* [EXERCISE DIRECTIONS] Looking at the records below, please work out how many lines contain the word "navy" and give the number alone.

* [DATA FOR PROCESSING]

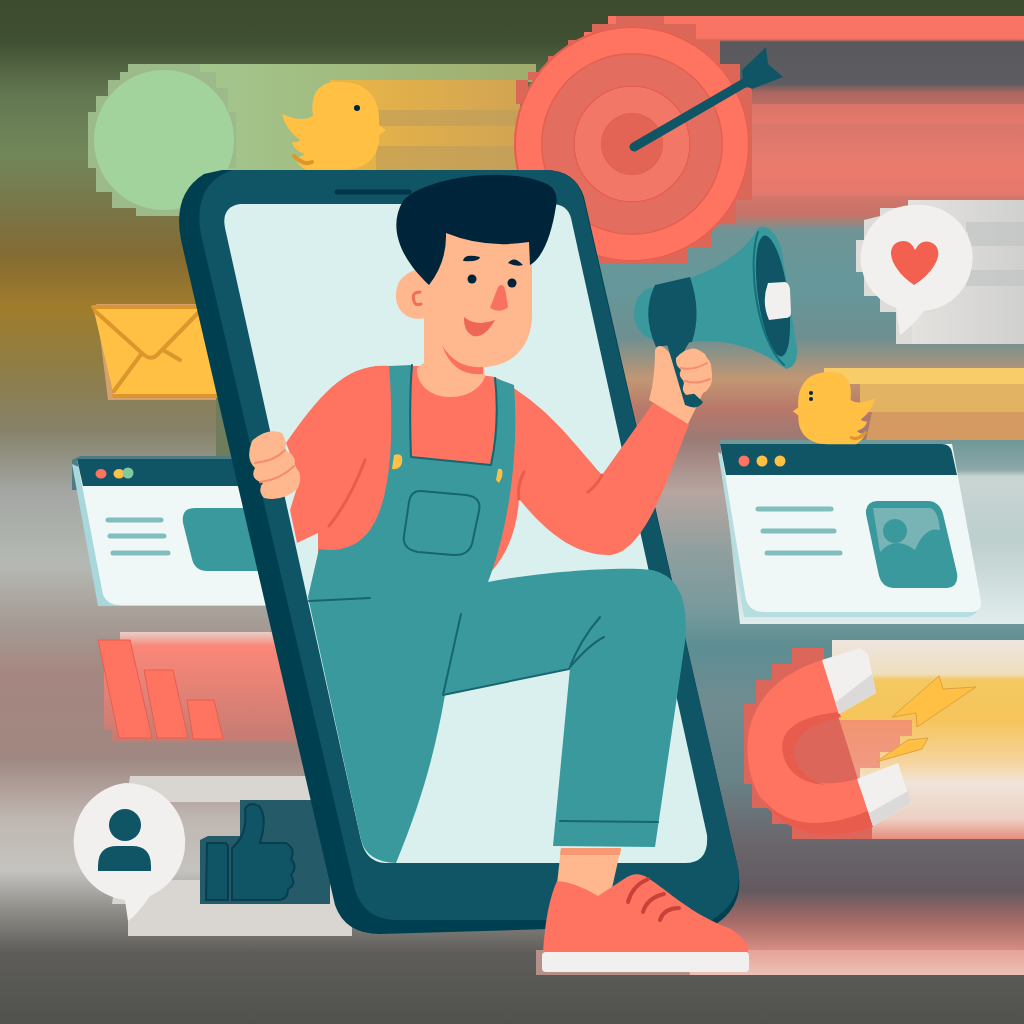
<!DOCTYPE html>
<html lang="en">
<head>
<meta charset="utf-8">
<title>Social media marketing illustration</title>
<style>
:root{--navy:#0f5566;--deep:#003f50;--hair:#00253a;--teal:#3a999c;--teal-dark:#21777f;--coral:#ff7461;--coral-dark:#e85c4e;--skin:#ffb78e;--skin-dark:#f58d6c;--screen:#daf0ef;--paper:#f0f8f7;--yellow:#ffc044;--yellow-dark:#dc962b;--green:#a3d39c;--white:#f2f0ef}
html,body{margin:0;width:1024px;height:1024px;overflow:hidden}
svg{display:block}
.navy{fill:var(--navy)}.deep{fill:var(--deep)}.hair{fill:var(--hair)}.teal{fill:var(--teal)}.coral{fill:var(--coral)}.coral-dark{fill:var(--coral-dark)}.skin{fill:var(--skin)}.screen{fill:var(--screen)}.paper{fill:var(--paper)}.yellow{fill:var(--yellow)}.green{fill:var(--green)}.white{fill:var(--white)}
.line{fill:none;stroke-linecap:round;stroke-linejoin:round;stroke-width:2}
.seam{stroke:#17666f}.fold{stroke:var(--coral-dark);stroke-width:3}.crease{stroke:var(--skin-dark)}.flap{stroke:var(--yellow-dark);stroke-width:4}.rule{stroke:#81bfbd;stroke-width:5}
</style>
</head>
<body>
<svg width="1024" height="1024" viewBox="0 0 1024 1024" role="img" aria-label="A man with a megaphone steps out of a phone among marketing icons">
<defs>
<linearGradient id="backdrop" x2="0" y2="1">
<stop offset="0" stop-color="#3c4a2d"/><stop offset=".04" stop-color="#405033"/><stop offset=".09" stop-color="#627650"/><stop offset=".15" stop-color="#71875a"/><stop offset=".2" stop-color="#79774a"/><stop offset=".25" stop-color="#846b32"/><stop offset=".3" stop-color="#a07d2c"/><stop offset=".36" stop-color="#8e7d46"/><stop offset=".42" stop-color="#86826a"/><stop offset=".48" stop-color="#a3a6a2"/><stop offset=".55" stop-color="#b5b9b4"/><stop offset=".61" stop-color="#a59a94"/><stop offset=".66" stop-color="#a68680"/><stop offset=".74" stop-color="#a08781"/><stop offset=".8" stop-color="#c0b7b2"/><stop offset=".85" stop-color="#c5c3bf"/><stop offset=".89" stop-color="#8e8c87"/><stop offset=".93" stop-color="#5f5d59"/><stop offset="1" stop-color="#50524d"/>
</linearGradient>
<linearGradient id="bands" gradientUnits="userSpaceOnUse" x1="0" y1="0" x2="0" y2="1024">
<stop offset=".015" stop-color="#fb7565"/><stop offset=".038" stop-color="#f67363"/><stop offset=".041" stop-color="#5a595e"/><stop offset=".082" stop-color="#5d5c61"/><stop offset=".09" stop-color="#a9675f"/><stop offset=".12" stop-color="#d9766b"/><stop offset=".16" stop-color="#e97c6e"/><stop offset=".21" stop-color="#c67369"/><stop offset=".225" stop-color="#6f9495"/><stop offset=".28" stop-color="#64989b"/><stop offset=".33" stop-color="#6f8f91"/><stop offset=".37" stop-color="#c19773"/><stop offset=".4" stop-color="#b8776a"/><stop offset=".43" stop-color="#9b7b76"/><stop offset=".48" stop-color="#b7a5a0"/><stop offset=".54" stop-color="#8f9f9f"/><stop offset=".6" stop-color="#74999c"/><stop offset=".63" stop-color="#5c8e93"/><stop offset=".69" stop-color="#718c90"/><stop offset=".76" stop-color="#688387"/><stop offset=".82" stop-color="#6a676d"/><stop offset=".87" stop-color="#635a60"/><stop offset=".9" stop-color="#a66b66"/><stop offset=".93" stop-color="#d98f85"/><stop offset=".953" stop-color="#efdad2"/>
</linearGradient>
<linearGradient id="grey-fade"><stop stop-color="#e9e7e4"/><stop offset="1" stop-color="#d0d0ce"/></linearGradient>
<linearGradient id="green-fade"><stop stop-color="#a3c992"/><stop offset="1" stop-color="#a0ad6c"/></linearGradient>
<linearGradient id="gold-fade"><stop stop-color="#eab646"/><stop offset="1" stop-color="#d1a453"/></linearGradient>
<linearGradient id="warm" x2="0" y2="1"><stop stop-color="#eee5df"/><stop offset=".17" stop-color="#efdfbd"/><stop offset=".2" stop-color="#f4c861"/><stop offset=".4" stop-color="#f6c45b"/><stop offset=".62" stop-color="#f5d6a1"/><stop offset=".72" stop-color="#f0e4da"/><stop offset=".9" stop-color="#ecd0c3"/><stop offset="1" stop-color="#e68c7c"/></linearGradient>
<linearGradient id="pale" x2="0" y2="1"><stop stop-color="#6f9797"/><stop offset=".16" stop-color="#8ca7a7"/><stop offset=".2" stop-color="#c9d5d3"/><stop offset=".55" stop-color="#bdcfce"/><stop offset="1" stop-color="#e1edec"/></linearGradient>
<linearGradient id="blush" x2="0" y2="1"><stop stop-color="#e7cfc8"/><stop offset=".13" stop-color="#fa8778"/><stop offset=".5" stop-color="#e58276"/><stop offset="1" stop-color="#c37c73"/></linearGradient>
<g id="bird">
<path class="yellow" d="M0 32Q20 41 31 34C27 5 43-1 58 0C86 0 99 17 97 43L104 48L97 53C98 73 86 88 60 88H24Q14 82 12 74Q18 77 23 72Q11 68 10 60Q15 61 18 58Q3 47 0 32Z"/>
<path class="line flap" stroke-width="2" d="M12 74Q22 84 30 80"/>
</g>
<g id="shell"><path class="paper" d="M0 0H232L261 157Q262 168 251 168H44Q30 168 26 156Z"/><path class="navy" d="M0 0H222Q230 0 232 8L237 31H6Z"/><circle class="coral" cx="24" cy="17" r="5.5"/><circle class="yellow" cx="42" cy="17" r="5.5"/></g>
</defs>

<g id="background">
<path fill="url(#backdrop)" d="M0 0H1024V1024H0Z"/>
<path fill="url(#bands)" d="M608 16H1024V975H690L560 280V80H584V32H608Z"/>
<path fill="url(#green-fade)" d="M160 64H536V82H380V170H200Z"/>
<path fill="url(#gold-fade)" d="M330 80H520V170H330Z"/>
<path fill="#bc9d5d" opacity=".6" d="M376 110H520V126H376ZM376 146H520V170H376Z"/>
<path fill="#ef7b6d" opacity=".6" d="M750 104H1024V124H750ZM744 166H1024V196H744Z"/>
<path fill="url(#grey-fade)" d="M908 200H1024V344H896V312H880V220H908Z"/>
<path fill="#bfc3c2" opacity=".6" d="M966 222H1024V246H966ZM966 270H1024V286H966Z"/>
<path fill="#f8cd69" d="M824 368H1024V384H824Z"/><path fill="#e2b363" d="M860 384H1024V412H860Z"/><path fill="#d49a62" d="M872 412H1024V440H866Z"/>
<path fill="url(#pale)" d="M720 440H1024V624H740Z"/>
<path fill="url(#warm)" d="M832 640H1024V839H832Z"/>
<path fill="#f08577" opacity=".75" d="M790 720H912V736H900V752H880V768H860V784H790Z"/>
<path fill="#d5a06b" d="M96 304H220V400H108Z"/><path fill="#6f7d5d" d="M216 390H250V456H216Z"/>
<path fill="#4c7d84" d="M80 456H260V490H72V460Z"/>
<path fill="url(#blush)" d="M120 632H310V742H112V730H104V640H120Z"/>
<path fill="#d9d5d1" d="M130 776H320V802H168V880H352V936H128V904H112Z"/>
<path fill="#255a68" d="M208 836H240V800H330V904H200V840Z"/>
<path fill="#efb5a9" d="M536 950H1024V975H536Z" opacity=".6"/>
</g>

<g id="network-badge">
<path fill="#9dba8b" d="M128 72V64H200V72H216V88H228V112H236V168H228V188H212V204H192V216H136V208H112V192H96V168H88V112H96V96H108V80H120V72Z"/>
<circle class="green" cx="164" cy="140" r="70"/>
</g>

<g id="target">
<path fill="#db6759" d="M568 40H592V24H616V16H664V24H696V40H720V64H740V88H752V200H736V224H712V248H688V264H600V256H570V80H516V104H528V72H548V56H568Z"/>
<circle class="coral" cx="632" cy="144" r="118"/>
<g fill="none" stroke="#e36051" stroke-width="2"><circle cx="632" cy="144" r="117"/><circle cx="632" cy="144" r="90"/><circle cx="632" cy="144" r="58"/><circle cx="632" cy="144" r="31"/></g>
<circle cx="632" cy="144" r="74" fill="none" stroke="#e36d5e" stroke-width="31"/><circle cx="632" cy="144" r="44" fill="none" stroke="#f37766" stroke-width="26"/><circle cx="632" cy="144" r="31" fill="#e36354"/>
<path class="line" stroke="#0f5566" style="stroke-width:9" d="M634 147L746 82"/>
<path class="navy" d="M742 70L766 47L768 64L783 77L752 89L743 84Z"/>
</g>

<g id="upper-bird"><use href="#bird" transform="translate(282 82)"/><circle class="hair" cx="357" cy="108" r="3"/></g>

<g id="envelope">
<path class="yellow" d="M93 307H200L236 396H114Z"/>
<path class="line flap" d="M95 311L144 355Q152 361 158 354L199 312M114 391L142 353M163 350L180 360"/>
<path class="line flap" d="M93 307H200M114 396H222"/>
</g>

<g id="left-window">
<path fill="#a8d8dc" d="M72 464L98 606H290V560Z"/>
<use href="#shell" transform="translate(77 459) scale(1 .87)"/>
<circle cx="128" cy="473" r="5.5" fill="#83c9a0"/>
<path class="line rule" d="M108 520H161M110 536H164M113 553H168"/>
<path class="teal" d="M195 508H270V571H207Q195 571 192 559L183 523Q181 508 195 508Z"/>
</g>

<g id="bar-chart" class="coral" stroke="#e75e50">
<path d="M98 640H130L152 738H119Z"/><path d="M144 670H173L188 738H157Z"/><path d="M187 700H214L223 739H193Z"/>
</g>

<g id="profile-bubble">
<path class="white" d="M125 783A59 59 0 0 1 150 896Q137 915 128 921L125 900A59 59 0 0 1 125 783Z"/>
<circle class="navy" cx="125" cy="825" r="16"/><path class="navy" d="M98 871V866Q98 846 117 846H132Q151 846 151 866V871Z"/>
</g>

<g id="thumbs-up" class="navy" stroke="#073f50" stroke-width="2">
<path d="M207 843H224Q228 843 228 848V900H206Z"/>
<path d="M232 848Q248 835 245 809Q250 801 259 806Q268 817 260 843H286Q296 849 291 859Q298 867 291 875Q297 884 288 889Q288 900 278 900H232Z"/>
</g>

<g id="phone">
<path class="deep" d="M222 170H545Q575 170 584 197L738 868Q745 905 716 924L380 934Q345 934 335 905L181 240Q172 194 204 174Z"/>
<path class="navy" d="M232 170H545Q575 170 583 197L738 868Q744 900 712 920H393Q364 918 355 890L201 235Q192 184 232 170Z"/>
<path class="screen" d="M240 204H552Q567 204 571 218L707 835Q709 863 685 863H385Q366 862 361 840L225 228Q221 207 240 204Z"/>
<path class="line" stroke="#003448" style="stroke-width:5" d="M337 192H409"/>
</g>

<g id="man">
<g id="sweater">
<path class="coral" d="M390 366C347 362 320 394 286 443L300 478L290 510L297 543L318 533V570L490 573Q516 545 519 499C546 532 575 556 611 555C646 550 668 477 689 424L654 402L602 475C570 439 547 405 495 377L418 366Z"/>
<path class="line fold" d="M365 460Q350 500 329 526M588 492Q598 484 602 475M524 472Q517 485 519 499"/>
</g>
<g id="overalls">
<path class="teal" d="M389 366L412 365Q409 400 411 457L491 465Q498 423 495 378L514 385C519 448 510 525 488 582C540 572 620 566 652 570Q691 578 685 642L655 847L553 846L570 668L445 695C435 752 422 800 396 863Q367 862 361 840L308 597L319 549C371 557 388 512 391 440Q392 400 389 366Z"/>
<path class="line seam" d="M411 457L491 465M412 365Q409 400 411 457M495 378Q500 423 491 465M421 491L466 495Q482 497 479 511L472 544Q468 556 453 555L418 552Q402 549 404 536L409 502Q411 490 421 491ZM309 601L370 598M461 614L443 695L569 669Q580 640 600 617M570 667Q590 644 604 637M560 821L658 822"/>
<path class="yellow" d="M394 455Q404 452 402 463Q400 470 392 469ZM498 469Q504 467 502 477L499 483L496 480Z"/>
</g>
<g id="head">
<path class="skin" d="M424 280V363L417 368C416 403 473 407 485 377L484 367C514 366 532 345 532 315V235L444 230L432 270Q410 266 399 282C389 305 405 323 424 318Z"/>
<path fill="#f9705f" d="M442 345Q456 369 483 367V374Q453 377 442 345Z"/>
<path class="hair" d="M429 285C399 257 388 226 403 201C423 178 506 165 547 184Q559 190 556 206C552 232 544 257 530 265L529 242Q485 249 446 233Q447 262 429 285Z"/>
<path class="line" stroke="#ef7057" style="stroke-width:3" d="M420 292Q411 292 414 301Q415 306 421 304"/>
<path class="hair" d="M463 261Q464 253 480 257Q480 262 463 261ZM508 263Q514 255 523 265Q516 267 508 263Z"/>
<circle class="hair" cx="472" cy="279" r="4.5"/><circle class="hair" cx="512" cy="283" r="4.5"/>
<path fill="#f87261" d="M490 308L498 287Q504 281 506 294L508 307Q500 314 490 308Z"/>
<path fill="#ee6655" d="M464 317Q476 327 495 320Q485 338 473 336Q463 331 464 317Z"/>
</g>
<g id="gripping-hand">
<path class="skin" d="M252 441Q267 427 282 433Q288 443 285 450Q298 456 294 466Q304 473 298 488Q284 502 264 498Q257 490 263 483Q249 479 255 468Q245 459 252 441Z"/>
<path class="line crease" d="M285 450Q275 461 255 463M294 466Q280 480 260 482"/>
</g>
<g id="foot">
<path class="skin" d="M561 848H621L612 888L598 898L557 884Z"/><path fill="#f79a73" d="M561 848H621L620 855H560Z"/>
<path class="coral" d="M557 881Q546 905 543 952H748Q750 942 731 929C692 915 667 890 648 878Q636 870 624 879L598 896Q575 882 557 881Z"/>
<path class="line" stroke="#c94239" style="stroke-width:4" d="M648 879Q632 886 628 902M664 894Q647 898 643 912M679 908Q664 908 660 920"/>
<rect class="white" x="542" y="952" width="207" height="20" rx="4"/>
</g>
</g>

<g id="megaphone">
<path class="teal" d="M690 278Q742 259 759 227Q772 224 781 247L797 348Q798 367 786 369Q743 336 690 342Z"/>
<ellipse cx="773" cy="296" rx="15" ry="61" class="navy" transform="rotate(-8 773 296)"/>
<path class="line" stroke="#14717a" d="M758 232C747 265 757 340 784 365"/>
<path class="white" d="M768 283L785 282Q789 283 790 289L791 313Q791 318 785 318L769 320Q761 302 768 283Z"/>
<path class="teal" d="M655 287Q634 290 634 316Q637 335 654 340Z"/>
<path class="navy" d="M690 277L655 285Q641 313 656 347L692 342Q702 312 690 277Z"/>
<path class="skin" d="M655 350Q660 340 671 355L688 350Q697 345 706 357Q714 364 710 374Q715 385 703 393Q695 410 688 424L649 400Q655 380 655 350Z"/>
<path class="navy" d="M667 344L690 341L679 360L684 384L703 402Q698 411 685 405Z"/>
<path class="skin" d="M676 358Q689 343 705 354L711 367Q715 384 705 392L686 395Q680 389 685 382Q677 376 681 370Q675 365 676 358Z"/>
<path class="line crease" d="M707 363Q693 371 681 368M710 379Q696 385 685 381"/>
</g>

<g id="heart-bubble">
<path fill="#dddcd9" d="M880 216V208H940V216H956V232H968V272H956V296H936V312H912V344H896V312H880V296H864V272H856V240H864V220Z"/>
<path class="white" d="M915 205A53 53 0 0 1 924 311Q914 325 900 335L896 308A53 53 0 0 1 915 205Z"/>
<path fill="#f3604f" d="M914 285C892 270 884 249 898 242Q910 238 915 250Q922 237 934 244C946 254 931 275 914 285Z"/>
</g>

<g id="right-window">
<path fill="#b6dde0" d="M718 452L744 617H968Q982 614 977 600Z"/>
<use href="#shell" transform="translate(720 444)"/><circle class="yellow" cx="780" cy="461" r="5.5"/>
<path class="line rule" d="M758 509H831M763 531H834M767 553H840"/>
<path class="teal" d="M877 501H929Q940 502 943 514L957 573Q959 587 947 588H893Q882 587 879 576L866 514Q865 502 877 501Z"/>
<path fill="#78b4b6" d="M873 508H930Q938 510 940 530Q925 526 915 550Q895 535 880 552Z"/><circle cx="895" cy="531" r="12" class="teal"/>
</g>

<g id="lower-bird"><use href="#bird" transform="matrix(-.79 0 0 .82 875 372)"/><circle class="hair" cx="811" cy="393" r="2"/><circle class="hair" cx="811" cy="399" r="2"/></g>

<g id="magnet">
<path fill="#dc6659" d="M824 656V648H792V664H772V680H756V704H744V784H752V808H772V824H792V839H872V824L830 690Z"/>
<path class="coral" d="M822 660C771 676 743 711 748 759C754 819 807 850 873 827L857 779C818 790 787 780 783 753C779 731 802 717 839 712Z"/>
<path class="coral-dark" d="M839 712C794 717 779 732 783 753Q789 782 825 785C791 774 785 747 806 731Q818 722 841 717Z"/>
<path class="coral-dark" d="M760 796Q795 841 868 811L873 827C822 845 781 832 760 796Z"/>
<path class="white" d="M822 660L860 648L868 654L876 693L839 714ZM857 779L898 763L911 803L873 826Z"/>
<path fill="#dcdad9" d="M872 674L876 693L839 714L836 702ZM908 791L911 803L873 826L869 813Z"/>
</g>

<g id="sparks" class="yellow" stroke="#dca143">
<path d="M892 717L939 676L943 689L976 687L917 727L916 713Z"/><path d="M876 762L908 740L928 738L922 749Z"/>
</g>
</svg>
</body>
</html>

* [RESULT] 10